Is history always the way it has been told, or are there multiple truths that meet in one point and intersect? Presentism is what modern historians do to the past. The way in which presentism reveals and formats information about history is simplified and modified. This, for the most part, is not the exact way these events took place. Important parts and concepts are changed in order to fit into modern views and interpretation. Many historians are accepting of either the victim's or perpetrator's side. Sometimes picking one particular side may skew the hard facts of the situation or event. Failure of telling the accurate past can lead
When I move into my dorm for my first year of college, there is no question of which quote I would put onto my wall. Jimmy Dean, one of my favorite old school country singers, once said "I can't change the direction of the wind, but I can adjust my sails to always reach my destination." This quote has really stuck with me. It reminds me that life will not always go my way and it is imperative that I learn to do deal with whatever the world may throw at me.
Recorded history is nothing but the belief or bias of the man who wrote it. Often when discussing history, people us the popular phrase, “the winner writes the history books” or something along the lines. But nevertheless, the phrase does hold true. All history that is written is biased, but it is up to the reader to find the truth in within history. No matter what history is written, there will always be a different perspective, a different society, and a different perception of what is truly going on. History does not tell us the absolute truth, but it gives us a morphed version of the truth that we, as readers, must interpret to find the truth.

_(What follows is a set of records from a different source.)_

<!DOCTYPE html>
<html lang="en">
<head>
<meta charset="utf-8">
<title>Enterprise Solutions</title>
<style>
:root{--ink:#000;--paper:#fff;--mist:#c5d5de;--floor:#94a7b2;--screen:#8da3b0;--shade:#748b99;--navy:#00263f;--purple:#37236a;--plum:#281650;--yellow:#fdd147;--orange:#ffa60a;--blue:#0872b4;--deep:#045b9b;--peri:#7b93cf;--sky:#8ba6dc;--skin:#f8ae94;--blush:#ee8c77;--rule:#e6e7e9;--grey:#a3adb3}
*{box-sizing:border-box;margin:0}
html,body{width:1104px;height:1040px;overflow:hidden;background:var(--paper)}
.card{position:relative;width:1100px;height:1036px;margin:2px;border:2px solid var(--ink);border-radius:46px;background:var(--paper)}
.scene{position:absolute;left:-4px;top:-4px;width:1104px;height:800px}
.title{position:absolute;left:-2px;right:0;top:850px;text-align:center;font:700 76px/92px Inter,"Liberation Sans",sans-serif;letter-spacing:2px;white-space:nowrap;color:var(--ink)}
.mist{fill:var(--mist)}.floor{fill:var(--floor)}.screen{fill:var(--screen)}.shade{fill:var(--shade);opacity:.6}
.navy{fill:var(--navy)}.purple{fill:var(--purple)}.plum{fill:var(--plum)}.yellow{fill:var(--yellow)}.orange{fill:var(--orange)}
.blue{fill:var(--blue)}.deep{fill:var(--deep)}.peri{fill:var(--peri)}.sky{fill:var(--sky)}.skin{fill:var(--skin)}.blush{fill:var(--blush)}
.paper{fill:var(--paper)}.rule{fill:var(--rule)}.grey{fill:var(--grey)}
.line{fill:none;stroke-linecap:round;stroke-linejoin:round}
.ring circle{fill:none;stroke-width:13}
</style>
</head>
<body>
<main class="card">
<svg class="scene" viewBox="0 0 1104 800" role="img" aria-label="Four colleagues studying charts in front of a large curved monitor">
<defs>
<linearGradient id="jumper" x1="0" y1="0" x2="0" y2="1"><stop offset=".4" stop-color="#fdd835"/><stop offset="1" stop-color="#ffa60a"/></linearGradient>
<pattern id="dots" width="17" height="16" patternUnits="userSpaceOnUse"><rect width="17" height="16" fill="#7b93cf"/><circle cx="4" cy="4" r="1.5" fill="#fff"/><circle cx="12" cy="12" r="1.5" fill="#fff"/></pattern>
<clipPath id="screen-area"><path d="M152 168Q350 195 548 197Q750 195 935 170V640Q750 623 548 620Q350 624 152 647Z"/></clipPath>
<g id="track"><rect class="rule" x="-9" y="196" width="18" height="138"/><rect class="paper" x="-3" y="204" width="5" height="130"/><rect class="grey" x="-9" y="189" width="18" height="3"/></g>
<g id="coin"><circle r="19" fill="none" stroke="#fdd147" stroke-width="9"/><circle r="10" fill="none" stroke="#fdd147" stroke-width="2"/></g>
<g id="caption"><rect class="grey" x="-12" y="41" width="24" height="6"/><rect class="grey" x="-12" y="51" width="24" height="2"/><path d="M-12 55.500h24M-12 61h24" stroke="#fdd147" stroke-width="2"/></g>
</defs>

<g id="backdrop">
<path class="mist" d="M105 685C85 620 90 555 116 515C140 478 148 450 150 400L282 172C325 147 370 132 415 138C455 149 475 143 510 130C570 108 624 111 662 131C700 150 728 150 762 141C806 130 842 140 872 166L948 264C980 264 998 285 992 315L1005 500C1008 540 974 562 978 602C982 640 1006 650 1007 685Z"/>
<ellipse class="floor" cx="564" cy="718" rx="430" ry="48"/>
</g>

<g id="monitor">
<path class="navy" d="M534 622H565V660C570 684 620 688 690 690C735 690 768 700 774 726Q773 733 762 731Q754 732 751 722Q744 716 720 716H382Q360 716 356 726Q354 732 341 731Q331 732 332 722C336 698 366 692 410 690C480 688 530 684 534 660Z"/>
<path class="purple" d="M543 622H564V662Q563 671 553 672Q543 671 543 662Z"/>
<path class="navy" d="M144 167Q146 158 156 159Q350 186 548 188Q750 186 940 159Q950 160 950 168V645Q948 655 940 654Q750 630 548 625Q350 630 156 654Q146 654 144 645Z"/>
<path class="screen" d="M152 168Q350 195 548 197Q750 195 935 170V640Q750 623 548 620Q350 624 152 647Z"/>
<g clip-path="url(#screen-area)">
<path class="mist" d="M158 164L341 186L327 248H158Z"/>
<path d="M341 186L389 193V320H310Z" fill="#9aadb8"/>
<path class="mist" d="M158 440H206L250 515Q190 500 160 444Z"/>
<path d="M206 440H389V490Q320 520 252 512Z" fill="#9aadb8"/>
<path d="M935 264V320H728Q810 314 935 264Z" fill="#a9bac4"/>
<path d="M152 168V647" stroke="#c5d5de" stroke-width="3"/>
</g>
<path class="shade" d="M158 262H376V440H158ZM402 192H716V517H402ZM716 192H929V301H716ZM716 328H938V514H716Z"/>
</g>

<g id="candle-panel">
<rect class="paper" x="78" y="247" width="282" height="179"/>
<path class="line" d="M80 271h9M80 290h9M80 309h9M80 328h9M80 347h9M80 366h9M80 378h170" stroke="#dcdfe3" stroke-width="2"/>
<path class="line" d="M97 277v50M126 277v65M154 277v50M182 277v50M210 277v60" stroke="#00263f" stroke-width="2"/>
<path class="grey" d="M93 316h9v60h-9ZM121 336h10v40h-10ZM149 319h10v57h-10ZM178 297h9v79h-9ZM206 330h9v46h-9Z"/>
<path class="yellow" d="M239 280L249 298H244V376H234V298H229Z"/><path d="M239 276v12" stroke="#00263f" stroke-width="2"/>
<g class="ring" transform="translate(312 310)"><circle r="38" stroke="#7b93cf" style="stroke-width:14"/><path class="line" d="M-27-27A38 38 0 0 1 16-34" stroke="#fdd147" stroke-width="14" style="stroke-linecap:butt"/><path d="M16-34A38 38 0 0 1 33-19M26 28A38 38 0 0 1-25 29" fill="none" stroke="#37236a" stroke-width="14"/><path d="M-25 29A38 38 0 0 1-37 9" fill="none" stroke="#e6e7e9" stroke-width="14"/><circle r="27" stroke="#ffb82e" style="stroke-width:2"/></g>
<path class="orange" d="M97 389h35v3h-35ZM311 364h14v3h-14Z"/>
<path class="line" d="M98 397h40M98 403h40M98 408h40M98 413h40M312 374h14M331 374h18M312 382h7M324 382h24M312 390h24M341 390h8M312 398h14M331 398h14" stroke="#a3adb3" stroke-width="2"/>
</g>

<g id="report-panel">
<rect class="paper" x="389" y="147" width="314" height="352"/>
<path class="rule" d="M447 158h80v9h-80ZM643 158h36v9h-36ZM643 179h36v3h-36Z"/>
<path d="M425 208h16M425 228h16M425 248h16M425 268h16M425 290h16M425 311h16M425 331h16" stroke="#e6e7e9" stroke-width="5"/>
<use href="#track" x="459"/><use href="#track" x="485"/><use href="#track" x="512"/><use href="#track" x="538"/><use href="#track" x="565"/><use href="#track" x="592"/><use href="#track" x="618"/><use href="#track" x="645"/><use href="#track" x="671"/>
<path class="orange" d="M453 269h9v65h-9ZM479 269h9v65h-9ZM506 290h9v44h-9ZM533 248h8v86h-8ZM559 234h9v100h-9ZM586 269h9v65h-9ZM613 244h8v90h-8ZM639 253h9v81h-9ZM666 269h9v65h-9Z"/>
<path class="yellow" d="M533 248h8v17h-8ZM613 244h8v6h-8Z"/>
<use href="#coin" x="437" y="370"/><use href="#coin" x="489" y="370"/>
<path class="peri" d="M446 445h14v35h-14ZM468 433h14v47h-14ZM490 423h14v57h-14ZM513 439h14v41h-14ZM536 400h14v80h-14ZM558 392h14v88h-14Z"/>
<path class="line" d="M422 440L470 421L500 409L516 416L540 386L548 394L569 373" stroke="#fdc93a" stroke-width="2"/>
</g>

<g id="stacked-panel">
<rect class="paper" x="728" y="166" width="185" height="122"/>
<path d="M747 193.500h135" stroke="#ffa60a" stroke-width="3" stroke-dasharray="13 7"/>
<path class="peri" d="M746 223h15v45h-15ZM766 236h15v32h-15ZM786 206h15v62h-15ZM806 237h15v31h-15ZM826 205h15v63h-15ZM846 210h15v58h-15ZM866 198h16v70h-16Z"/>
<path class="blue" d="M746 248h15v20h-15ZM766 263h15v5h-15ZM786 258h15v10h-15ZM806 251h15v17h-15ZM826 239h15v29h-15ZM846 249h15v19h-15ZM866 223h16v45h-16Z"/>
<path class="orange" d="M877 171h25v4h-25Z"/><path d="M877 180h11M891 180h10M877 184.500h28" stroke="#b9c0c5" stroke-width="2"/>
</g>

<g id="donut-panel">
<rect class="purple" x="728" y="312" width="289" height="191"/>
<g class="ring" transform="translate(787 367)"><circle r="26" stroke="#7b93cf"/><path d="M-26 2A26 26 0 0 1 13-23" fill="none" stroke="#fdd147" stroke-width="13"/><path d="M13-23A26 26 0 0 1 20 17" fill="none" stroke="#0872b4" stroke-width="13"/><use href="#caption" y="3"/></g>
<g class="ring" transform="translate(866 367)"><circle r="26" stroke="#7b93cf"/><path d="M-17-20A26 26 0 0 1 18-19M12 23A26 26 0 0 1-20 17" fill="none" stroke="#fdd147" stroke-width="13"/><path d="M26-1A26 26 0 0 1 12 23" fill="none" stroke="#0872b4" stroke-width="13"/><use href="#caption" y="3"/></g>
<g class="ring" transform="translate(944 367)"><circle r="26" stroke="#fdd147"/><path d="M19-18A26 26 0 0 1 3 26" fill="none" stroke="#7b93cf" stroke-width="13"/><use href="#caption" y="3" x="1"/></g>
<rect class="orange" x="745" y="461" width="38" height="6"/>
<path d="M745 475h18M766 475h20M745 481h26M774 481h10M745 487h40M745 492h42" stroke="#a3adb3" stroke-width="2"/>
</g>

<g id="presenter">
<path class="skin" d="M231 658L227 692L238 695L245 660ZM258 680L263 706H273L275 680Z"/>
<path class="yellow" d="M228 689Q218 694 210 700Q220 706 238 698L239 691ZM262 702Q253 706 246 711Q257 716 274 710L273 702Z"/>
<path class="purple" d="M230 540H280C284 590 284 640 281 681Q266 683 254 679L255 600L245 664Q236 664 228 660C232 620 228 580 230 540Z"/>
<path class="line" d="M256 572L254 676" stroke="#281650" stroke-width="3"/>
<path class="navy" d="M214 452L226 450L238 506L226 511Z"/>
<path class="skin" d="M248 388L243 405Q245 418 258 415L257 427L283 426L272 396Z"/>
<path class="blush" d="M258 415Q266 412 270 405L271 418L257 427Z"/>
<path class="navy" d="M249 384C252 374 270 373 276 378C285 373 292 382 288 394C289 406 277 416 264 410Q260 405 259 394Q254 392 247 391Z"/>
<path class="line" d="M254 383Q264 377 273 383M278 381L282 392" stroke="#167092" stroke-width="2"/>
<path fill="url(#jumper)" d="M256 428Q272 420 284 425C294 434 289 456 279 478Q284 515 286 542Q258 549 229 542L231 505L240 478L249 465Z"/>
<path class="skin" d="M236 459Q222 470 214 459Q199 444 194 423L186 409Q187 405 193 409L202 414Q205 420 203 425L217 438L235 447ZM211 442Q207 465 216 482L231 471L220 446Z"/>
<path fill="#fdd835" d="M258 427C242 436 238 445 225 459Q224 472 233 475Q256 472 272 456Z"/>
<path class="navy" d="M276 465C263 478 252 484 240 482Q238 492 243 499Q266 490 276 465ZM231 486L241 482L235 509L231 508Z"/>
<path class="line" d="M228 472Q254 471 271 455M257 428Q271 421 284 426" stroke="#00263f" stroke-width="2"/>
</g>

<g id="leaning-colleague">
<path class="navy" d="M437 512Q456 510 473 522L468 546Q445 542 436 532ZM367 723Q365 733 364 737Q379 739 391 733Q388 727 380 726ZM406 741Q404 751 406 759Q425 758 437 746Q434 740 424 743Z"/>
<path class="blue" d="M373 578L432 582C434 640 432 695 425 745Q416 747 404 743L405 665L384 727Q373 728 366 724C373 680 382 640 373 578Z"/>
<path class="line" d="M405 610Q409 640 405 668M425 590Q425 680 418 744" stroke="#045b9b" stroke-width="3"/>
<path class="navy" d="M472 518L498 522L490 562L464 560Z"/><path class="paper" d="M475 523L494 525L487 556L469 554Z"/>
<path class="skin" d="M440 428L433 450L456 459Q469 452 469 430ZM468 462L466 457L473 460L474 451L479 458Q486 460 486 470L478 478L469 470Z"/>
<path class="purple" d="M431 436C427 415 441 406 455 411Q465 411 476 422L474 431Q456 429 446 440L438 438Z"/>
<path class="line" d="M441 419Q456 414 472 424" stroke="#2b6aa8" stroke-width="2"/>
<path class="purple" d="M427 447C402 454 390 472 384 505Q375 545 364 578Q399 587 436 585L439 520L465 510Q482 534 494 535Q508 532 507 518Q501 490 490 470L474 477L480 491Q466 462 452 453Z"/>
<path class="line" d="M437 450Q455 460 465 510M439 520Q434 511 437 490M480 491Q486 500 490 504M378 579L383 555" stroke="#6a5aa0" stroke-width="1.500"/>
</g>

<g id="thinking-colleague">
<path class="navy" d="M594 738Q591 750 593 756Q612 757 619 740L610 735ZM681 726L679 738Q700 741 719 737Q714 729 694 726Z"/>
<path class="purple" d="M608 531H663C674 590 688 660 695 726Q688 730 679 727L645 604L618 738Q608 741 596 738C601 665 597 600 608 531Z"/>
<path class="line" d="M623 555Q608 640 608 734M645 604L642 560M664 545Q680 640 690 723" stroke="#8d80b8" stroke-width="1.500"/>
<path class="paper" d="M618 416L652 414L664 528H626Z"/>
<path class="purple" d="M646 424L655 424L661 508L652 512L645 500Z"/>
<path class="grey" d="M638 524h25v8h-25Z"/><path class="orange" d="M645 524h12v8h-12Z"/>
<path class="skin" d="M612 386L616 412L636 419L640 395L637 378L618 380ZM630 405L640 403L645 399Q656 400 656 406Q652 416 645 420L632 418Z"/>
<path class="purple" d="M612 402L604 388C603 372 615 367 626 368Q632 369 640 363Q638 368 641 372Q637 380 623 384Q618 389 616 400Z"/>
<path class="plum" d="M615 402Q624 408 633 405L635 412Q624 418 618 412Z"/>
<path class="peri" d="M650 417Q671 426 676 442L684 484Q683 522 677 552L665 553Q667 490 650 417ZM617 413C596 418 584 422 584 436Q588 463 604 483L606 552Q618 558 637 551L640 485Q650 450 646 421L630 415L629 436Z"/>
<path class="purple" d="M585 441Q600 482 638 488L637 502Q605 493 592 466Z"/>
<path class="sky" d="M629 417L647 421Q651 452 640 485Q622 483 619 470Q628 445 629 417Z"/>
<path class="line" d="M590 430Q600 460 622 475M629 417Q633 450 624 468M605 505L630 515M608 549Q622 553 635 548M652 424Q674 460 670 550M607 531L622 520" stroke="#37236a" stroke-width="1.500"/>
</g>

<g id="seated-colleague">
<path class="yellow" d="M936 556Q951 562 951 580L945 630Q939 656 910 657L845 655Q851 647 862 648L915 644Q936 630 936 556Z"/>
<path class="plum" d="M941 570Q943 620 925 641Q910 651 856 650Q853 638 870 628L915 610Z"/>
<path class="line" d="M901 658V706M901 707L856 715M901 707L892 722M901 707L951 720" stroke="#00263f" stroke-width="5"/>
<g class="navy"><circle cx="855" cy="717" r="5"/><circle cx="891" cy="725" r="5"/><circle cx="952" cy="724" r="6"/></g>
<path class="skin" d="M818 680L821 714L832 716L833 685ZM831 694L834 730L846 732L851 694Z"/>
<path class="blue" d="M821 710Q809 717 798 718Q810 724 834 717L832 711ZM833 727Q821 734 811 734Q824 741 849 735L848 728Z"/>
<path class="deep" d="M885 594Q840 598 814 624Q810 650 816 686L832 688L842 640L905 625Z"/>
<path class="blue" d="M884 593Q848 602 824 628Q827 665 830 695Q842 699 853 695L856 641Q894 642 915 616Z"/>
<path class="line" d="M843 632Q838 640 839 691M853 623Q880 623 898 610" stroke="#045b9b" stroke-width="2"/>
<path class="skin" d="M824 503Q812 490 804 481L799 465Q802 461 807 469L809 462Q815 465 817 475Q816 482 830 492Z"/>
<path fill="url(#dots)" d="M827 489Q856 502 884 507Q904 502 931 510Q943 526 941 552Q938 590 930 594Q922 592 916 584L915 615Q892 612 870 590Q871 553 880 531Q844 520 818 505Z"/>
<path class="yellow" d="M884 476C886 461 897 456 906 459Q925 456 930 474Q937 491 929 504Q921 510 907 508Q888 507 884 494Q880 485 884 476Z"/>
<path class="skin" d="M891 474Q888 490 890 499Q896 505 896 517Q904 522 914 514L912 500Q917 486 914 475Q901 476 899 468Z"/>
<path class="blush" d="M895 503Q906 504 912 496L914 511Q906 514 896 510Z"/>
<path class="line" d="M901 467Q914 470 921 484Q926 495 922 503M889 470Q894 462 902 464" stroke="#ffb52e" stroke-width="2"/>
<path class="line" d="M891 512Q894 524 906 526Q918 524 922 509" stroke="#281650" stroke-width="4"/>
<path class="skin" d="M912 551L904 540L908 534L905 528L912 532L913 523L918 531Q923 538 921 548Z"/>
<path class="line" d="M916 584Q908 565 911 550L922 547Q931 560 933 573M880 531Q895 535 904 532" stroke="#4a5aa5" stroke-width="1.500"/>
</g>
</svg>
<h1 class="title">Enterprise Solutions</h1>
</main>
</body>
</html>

Bobby Seale was born in Texas, on October 22, 1936. He similar to Newton moved to Berkley and lived in crowded, dirty housing projects. Throughout his childhood he was constantly surrounded by poverty, partly due to his father not receiving a proper education. He joined the U.S. Air Force but then was discharged after he began to curse at his superior, for disrespecting him. He then enrolled to Meritt College and joined the Afro-American Association, where he met Newton.